Needless to say, this did not go well. The woman behind the desk started off friendly, but as soon as I asked if I could see the bill before paying it — a wise move, since there was what appeared to be an entire blood panel on there, with four tests repeated twice — she refused and, to my horror, called back the nurse from the night before.
I tried to ask her what she had charged me for and why there were so many tests. She glared at me and told me to pay. We went back and forth several times before, giving up, I asked if she would please write a sentence — which I wrote on a piece of paper — saying what test I had gotten and how much it had cost, so that I could send it to the insurance company. No, she would not. Instead she started yelling.
“YOUR DOCTOR WILL TAKE THIS!” she yelled. “HE WILL TAKE IT!”

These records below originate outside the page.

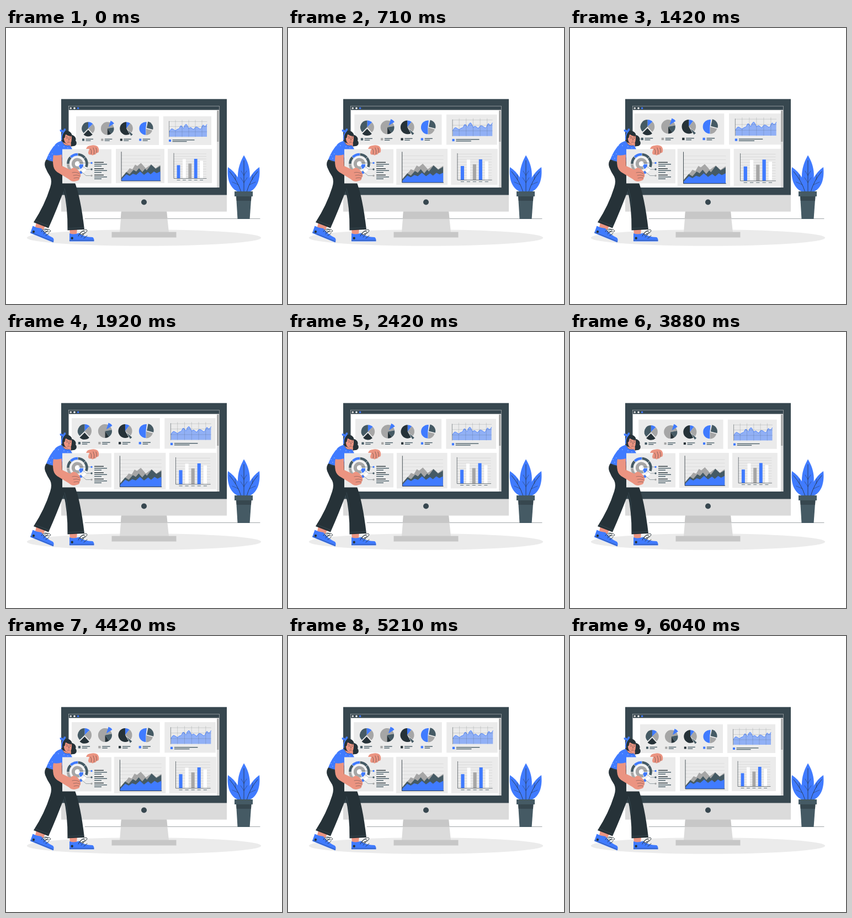
Animation of 500 by 500 pixels, one loop 6080 ms. Source, as an HTML page:

```html
<!DOCTYPE html>
<html lang="en">
<head>
<meta charset="utf-8">
<title>Dashboard</title>
<style>
html, body { margin: 0; width: 100%; height: 100%; overflow: hidden; background: #fff; }
svg { display: block; width: 100vw; height: 100vh; }
</style>
</head>
<body>
<svg id="stage" viewBox="0 0 500 500"></svg>
<script>
const BLUE = '#407bff', INK = '#263238', SLATE = '#455a64', FRAME = '#37474f',
      GRAY = '#a6a6a6', PANEL = '#ebebeb', SKIN = '#eb9481', WHITE = '#fff';

const path = (d, fill, extra = '') => `<path d="${d}" fill="${fill}" ${extra}/>`;
const stroke = (d, color, width = 0.6, extra = '') =>
  path(d, 'none', `stroke="${color}" stroke-width="${width}" stroke-linecap="round" stroke-linejoin="round" ${extra}`);
const rect = (x, y, w, h, fill, extra = '') =>
  `<rect x="${x}" y="${y}" width="${w}" height="${h}" fill="${fill}" ${extra}/>`;
const circle = (x, y, r, fill) => `<circle cx="${x}" cy="${y}" r="${r}" fill="${fill}"/>`;
const range = (n, make) => Array.from({ length: n }, (_, i) => make(i)).join('');

function polar(x, y, r, degrees) {
  const a = degrees * Math.PI / 180;
  return [x + r * Math.sin(a), y - r * Math.cos(a)].map(v => v.toFixed(2));
}

// Clockwise wedge; angles start at twelve o'clock, shift pulls it outward.
function wedge(x, y, r, from, to, fill, shift = 0) {
  const [cx, cy] = polar(x, y, shift, (from + to) / 2).map(Number);
  const big = to - from > 180 ? 1 : 0;
  return path(`M${cx} ${cy}L${polar(cx, cy, r, from)}A${r} ${r} 0 ${big} 1 ${polar(cx, cy, r, to)}Z`, fill);
}

function ringArc(x, y, r, from, to, color, width) {
  const big = to - from > 180 ? 1 : 0;
  return path(`M${polar(x, y, r, from)}A${r} ${r} 0 ${big} 1 ${polar(x, y, r, to)}`, 'none',
    `stroke="${color}" stroke-width="${width}"`);
}

function legend(x, y, color, long, short) {
  return rect(x, y, 4, 4, color) + rect(x + 6.5, y + 0.2, long, 1.3, SLATE) +
    rect(x + 6.5, y + 2.9, short, 1.3, SLATE);
}

function pies() {
  const pie = (x, slices) => slices.map(s => wedge(x, 182, 11.8, ...s)).join('');
  return rect(127, 160, 150, 52, PANEL) +
    pie(149, [[0, 45, BLUE], [45, 138, GRAY], [138, 225, INK, 2.6], [225, 360, SLATE]]) +
    pie(183.7, [[180, 440, GRAY], [80, 145, SLATE], [145, 180, INK], [18, 58, BLUE, 3.6]]) +
    pie(218, [[0, 38, BLUE], [38, 130, GRAY], [130, 150, SLATE, 4], [150, 360, INK]]) +
    pie(253.2, [[12, 105, SLATE, 1.8], [105, 180, GRAY, 0.6], [180, 367, BLUE]]) +
    [[138, SLATE], [172.3, GRAY], [206.8, INK], [241.2, BLUE]]
      .map(([x, c]) => legend(x, 200.5, c, 13.5, 9)).join('');
}

function areaChart() {
  const line = 'M296 188Q299 181 302 183T307 186Q310 183 312 183T316 177.5Q318 176 320 180' +
    'T323 178Q326 172 328 176T331 182Q334 179 336 181T340 184Q343 178 346 179.5' +
    'T350 182Q353 185 355 179T359 178Q362 179 364 174.5';
  return rect(285, 160, 87, 52, PANEL) +
    path(line + 'V197H296Z', BLUE, 'opacity=".52"') +
    stroke(line, BLUE, 0.8) +
    stroke(range(5, i => `M${307 + i * 12} 167V197`) + 'M296 169.5H364M296 178.5H364M296 188H364', INK, 0.3, 'opacity=".5"') +
    stroke('M295.5 169V197', INK, 0.45) +
    legend(295, 202, BLUE, 40, 26);
}

function mountains() {
  return rect(199, 219, 88, 62, PANEL) +
    stroke(range(6, i => `M209 ${231 + i * 6.2}H279.5`), GRAY, 0.35, 'opacity=".6"') +
    path('M209 271L216 263 221 258 224 254 229 256 234 247.5 238 250 244.5 244.5 253 254 263 247 271 254 279.5 248V277H209Z', GRAY) +
    path('M209 272L218 261 224 265 231 257 236 260 241 254 247 261 252 255 255 258 263 247.5 271 255 279.5 250V277H209Z', SLATE) +
    path('M209 274L218 265 224 268 230 264 236 266 243 260 250 266 257 261 262 265 268 260 273 263 279.5 260V277H209Z', BLUE) +
    stroke('M209 224.5V277H280', INK, 0.8);
}

function barChart() {
  const bars = [[24, BLUE], [35, WHITE], [27, GRAY], [35.5, BLUE], [32, WHITE]];
  return rect(293, 219, 80, 62, PANEL) +
    stroke(range(10, i => `M304 ${228 + i * 4.6}H362.5`), GRAY, 0.35, 'opacity=".7"') +
    bars.map(([h, c], i) => rect(309.6 + i * 10.4, 272.5 - h, 5.8, h, c) +
      rect(309.6 + i * 10.4, 275, 5.8, 0.8, SLATE)).join('') +
    stroke('M304 227V272.5H363', INK, 0.6);
}

function monitor() {
  return `<ellipse cx="250" cy="380" rx="212" ry="14.8" fill="${PANEL}"/>` +
    stroke('M143 345.4H460', INK, 0.45) +
    path('M209 332H291L295 370H206Z', '#dbdbdb') + path('M209 332H291L292.6 346H207.6Z', '#c7c7c7') +
    rect(191.5, 369.5, 117, 10, '#c7c7c7') +
    rect(100, 302, 300, 30.6, '#dbdbdb') + rect(100, 128.7, 300, 173.8, FRAME) +
    circle(250, 315.5, 5, FRAME) +
    rect(113.5, 148.5, 273, 140.5, WHITE) +
    rect(113.6, 141.6, 272.8, 7, FRAME, 'stroke="#dbdbdb" stroke-width=".5"') +
    circle(117.3, 145.2, 1.7, '#dbdbdb') + circle(124, 145.2, 1.7, WHITE) + circle(130.6, 145.2, 1.7, BLUE) +
    `<g clip-path="url(#screen)"><g id="board">${pies()}${areaChart()}${mountains()}${barChart()}</g></g>` +
    rect(382, 149, 4, 140, '#dbdbdb') + rect(382.2, 150, 3.2, 56, GRAY);
}

function plant() {
  return path('M428 297C415 277 419 251 431 230.5C444 251 446 277 433 297Z', BLUE) +
    path('M424 298C404 292 400 271 402 252C417 262 427 278 429 298Z', BLUE) +
    path('M433 298C435 278 445 262 459 252C461 271 457 292 438 298Z', BLUE) +
    stroke('M431 240V297M405 260Q419 276 426 297M456 260Q442 276 436 297', INK, 0.8) +
    stroke('M431 267L426 259M431 267L436 259M431 280L425 271M431 280L437 271' +
      'M416 275L415 266M421 284L410 279M446 275L447 266M441 284L452 279', INK, 0.5) +
    path('M417 304H444.5L441.5 346H419.5Z', SLATE) + path('M417 304H444.5L444 313H417.7Z', FRAME) +
    rect(414, 296, 33, 9, SLATE);
}

function shoes() {
  return path('M55 352L72 358 67 366 53 361Z', SKIN) + path('M115 363H129L128 374H116Z', SKIN) +
    path('M48.5 358.5Q55 362 64 363Q72 374 85 380Q88 383 85.5 388.5L44 371.5Z', BLUE) +
    path('M115 372Q122 375 132 371.5Q142 379 157 379Q160 381 159.5 386.5H115Z', BLUE) +
    stroke('M44.5 370L86 387M115 384.8H159', INK, 0.5) +
    circle(50, 369, 2.2, INK) + circle(119.7, 380.7, 2.2, INK) +
    stroke('M64 369Q68 363 73 364Q80 367 72 369Q64 371 70 366Q79 363 81 368Q79 371 72 368M68 373L74 369M72 376L78 372', INK, 0.9) +
    stroke('M131 377Q134 369 140 368Q147 370 139 374Q131 377 136 370Q146 362 147 367Q146 372 138 373M136 379L141 374M141 381L147 376', INK, 0.9);
}

function legs() {
  return path('M75 236Q68 243 71 252Q75 262 80 269Q84 277 80 289Q70 321 50 352L77 362.5Q92 329 106 291L116 275 102 240Z', INK) +
    path('M92 272L124 278Q135 305 142 365L111.5 366.5Q112 324 104 292Z', INK) +
    stroke('M53 349L78 359M112 363L141 361.5M106 291Q111 307 111 322M77 241Q88 244 101 243', SLATE, 0.5);
}

function head() {
  return path('M116 193C125 194 128 200 126 204C130 208 127 215 121 214C113 217 108 208 112 203Z', INK) +
    path('M103 202L118 209 117 218 102 214Z', SKIN) +
    path('M103 207C99 200 99 191 104 187.5C111 183.5 119 188 119.5 195L112 211 106 208Z', INK) +
    path('M106.5 194Q110 191 114 193.5L118.8 194.5Q119.5 200 118.5 205Q117.5 211 112.5 211Q106 209 105 202Q104 199 106.5 199Z', SKIN) +
    path('M105 188Q112 184 119 192L118.5 196Q112 196 108 192Q107 196 106.5 198L104 198Z', INK) +
    stroke('M101 202Q100 193 105 187.5', BLUE, 2) +
    path('M104 189Q97 189 97.5 184.5Q101 183 104 186Q104 181 108 182.5Q109 186.5 104 189Z', BLUE) +
    stroke('M109 196.8L111.5 197.5M115.5 197.5L118 196.5M113.5 199L114.5 203 113 203M111.5 207Q113 205.7 115 207', INK, 0.5) +
    circle(110.6, 199.6, 0.7, INK) + circle(116.6, 199.6, 0.7, INK);
}

function shirt() {
  const spots = [[95, 213], [90, 220], [99, 222], [84, 228], [92, 228], [81, 236], [105, 215], [112, 217], [88, 213], [78, 231]];
  return path('M101 204.5Q94 206 90 210Q79 222 73 238Q86 244 104 242L120 232 120 220Q118 214 115 212.5Q107 214 104 209Z', BLUE) +
    spots.map(([x, y]) => circle(x, y, 0.6, WHITE)).join('') +
    stroke('M85 230L88 223M103 207Q106 215 115 213', INK, 0.4);
}

function card() {
  const x = 129.4, y = 246;
  const outer = [[-45, 2, BLUE], [4, 50, SLATE], [52, 110, SLATE], [112, 150, WHITE], [152, 220, BLUE], [222, 268, GRAY], [270, 313, SLATE]];
  return rect(102, 219.5, 89, 62, PANEL) +
    outer.map(([a, b, c]) => ringArc(x, y, 17, a, b, c, 4.6)).join('') +
    circle(x, y, 13, '#f5f5f5') + ringArc(x, y, 7.5, 155, 450, GRAY, 6) +
    wedge(x, y, 10, 92, 153, BLUE, 1) + circle(x, y, 4.5, WHITE) +
    stroke('M132 244.5H155M138 250L146 256H155M135 259L145 267.5H155', SLATE, 0.5) +
    [[244.5, BLUE], [256, SLATE], [267.5, GRAY]].map(([cy, c]) => circle(155, cy, 1.7, c)).join('') +
    [242.7, 254.2, 265.7].map(r => rect(160, r, 17, 1.4, INK) + rect(160, r + 3.4, 23, 1.4, SLATE) +
      rect(160, r + 6.8, 13, 1.4, SLATE)).join('');
}

function arms() {
  return path('M86 229Q84 241 86 251Q88 259 96 263L114 274Q120 280 128 277Q134 276 133 272Q137 268 134 262Q130 255 123 253Q118 254 117 257L102 250 101 228Z', SKIN) +
    path('M84 230L88 218 102 218 102 229Q93 232 84 230Z', BLUE) +
    stroke('M120 262Q127 260 133 264M122 267Q128 265 134 268M123 272Q128 270 133 272M101.5 235V250', INK, 0.4) +
    path('M145 219Q147 213 153 213Q160 211 165 214Q169 217 168 224Q167 227 164 226Q163 230 159.5 229Q157 232 154 229Q149 231 149 225L151 219Z', SKIN) +
    stroke('M153 219Q156 223 154 229M158 217Q161 223 159.5 229M163 217Q165 221 164 226', INK, 0.5);
}

document.getElementById('stage').innerHTML =
  `<defs><clipPath id="screen">${rect(113.8, 149, 268.2, 140, WHITE)}</clipPath></defs>` +
  monitor() + plant() + shoes() + legs() + head() + shirt() + card() + arms();

// Breathing zoom of the dashboard: time, amount.
const LOOP = 6080;
const KEYS = [[0, 0], [630, 0.56], [1260, 1], [1880, 0.76], [2440, 0.46], [3250, 0.1],
  [3750, 0.17], [4410, 0.73], [4815, 1], [5210, 0.73], [5640, 0.29], [6080, 0]];
const board = document.getElementById('board');

function keyAt(i) {
  const n = KEYS.length - 1, turn = Math.floor(i / n), [t, v] = KEYS[i - turn * n];
  return [t + turn * LOOP, v];
}

// Smooth cubic through the keys, flat at every extreme.
function slope(i) {
  const [t0, v0] = keyAt(i - 1), [t1, v1] = keyAt(i), [t2, v2] = keyAt(i + 1);
  return (v1 - v0) * (v2 - v1) <= 0 ? 0 : (v2 - v0) / (t2 - t0);
}

function zoomAt(time) {
  let i = 0;
  while (KEYS[i + 1][0] <= time) i++;
  const [t0, v0] = keyAt(i), [t1, v1] = keyAt(i + 1);
  const d = t1 - t0, u = (time - t0) / d, w = 1 - u;
  return w * w * (1 + 2 * u) * v0 + u * u * (3 - 2 * u) * v1 +
    d * u * w * (w * slope(i) - u * slope(i + 1));
}

const start = performance.now();
function draw(now) {
  const scale = 1 + 0.087 * zoomAt(Math.max(0, now - start) % LOOP);
  board.setAttribute('transform', `translate(250 221) scale(${scale.toFixed(5)}) translate(-250 -221)`);
  requestAnimationFrame(draw);
}
draw(start);
</script>
</body>
</html>
```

By now, this was becoming a scene; a man suddenly appeared at my left and, with breath that smelled like straight alcohol, tried to help me translate.
It quickly became clear that while she understood what I was saying, there was no way this was going to happen. When I tried to explain that the note wasn’t for my doctor — and besides, I don’t even have one at the moment since we moved from California — she even threw in a little barb (“Why do you not have a doctor IN ENGLAND????”) before glaring some more.
I finally just handed over my credit card. I’m happy to report that my sodium levels appear to be within a normal range — but less happy to report that, as with the other charges on the bill for tests I did not request, I was charged twice.
A word of actual advice: if you are trying to get an A1c done abroad, make sure that the results they give you are in the correct units — most countries use the mmol/l metric instead of the American mg/dl. The mmol/l numbers inconveniently overlap with A1c measurements (i.e. a 6.7 could be either one) — so I went through a moment of thinking my A1c might actually have been my current glucose number, measured differently.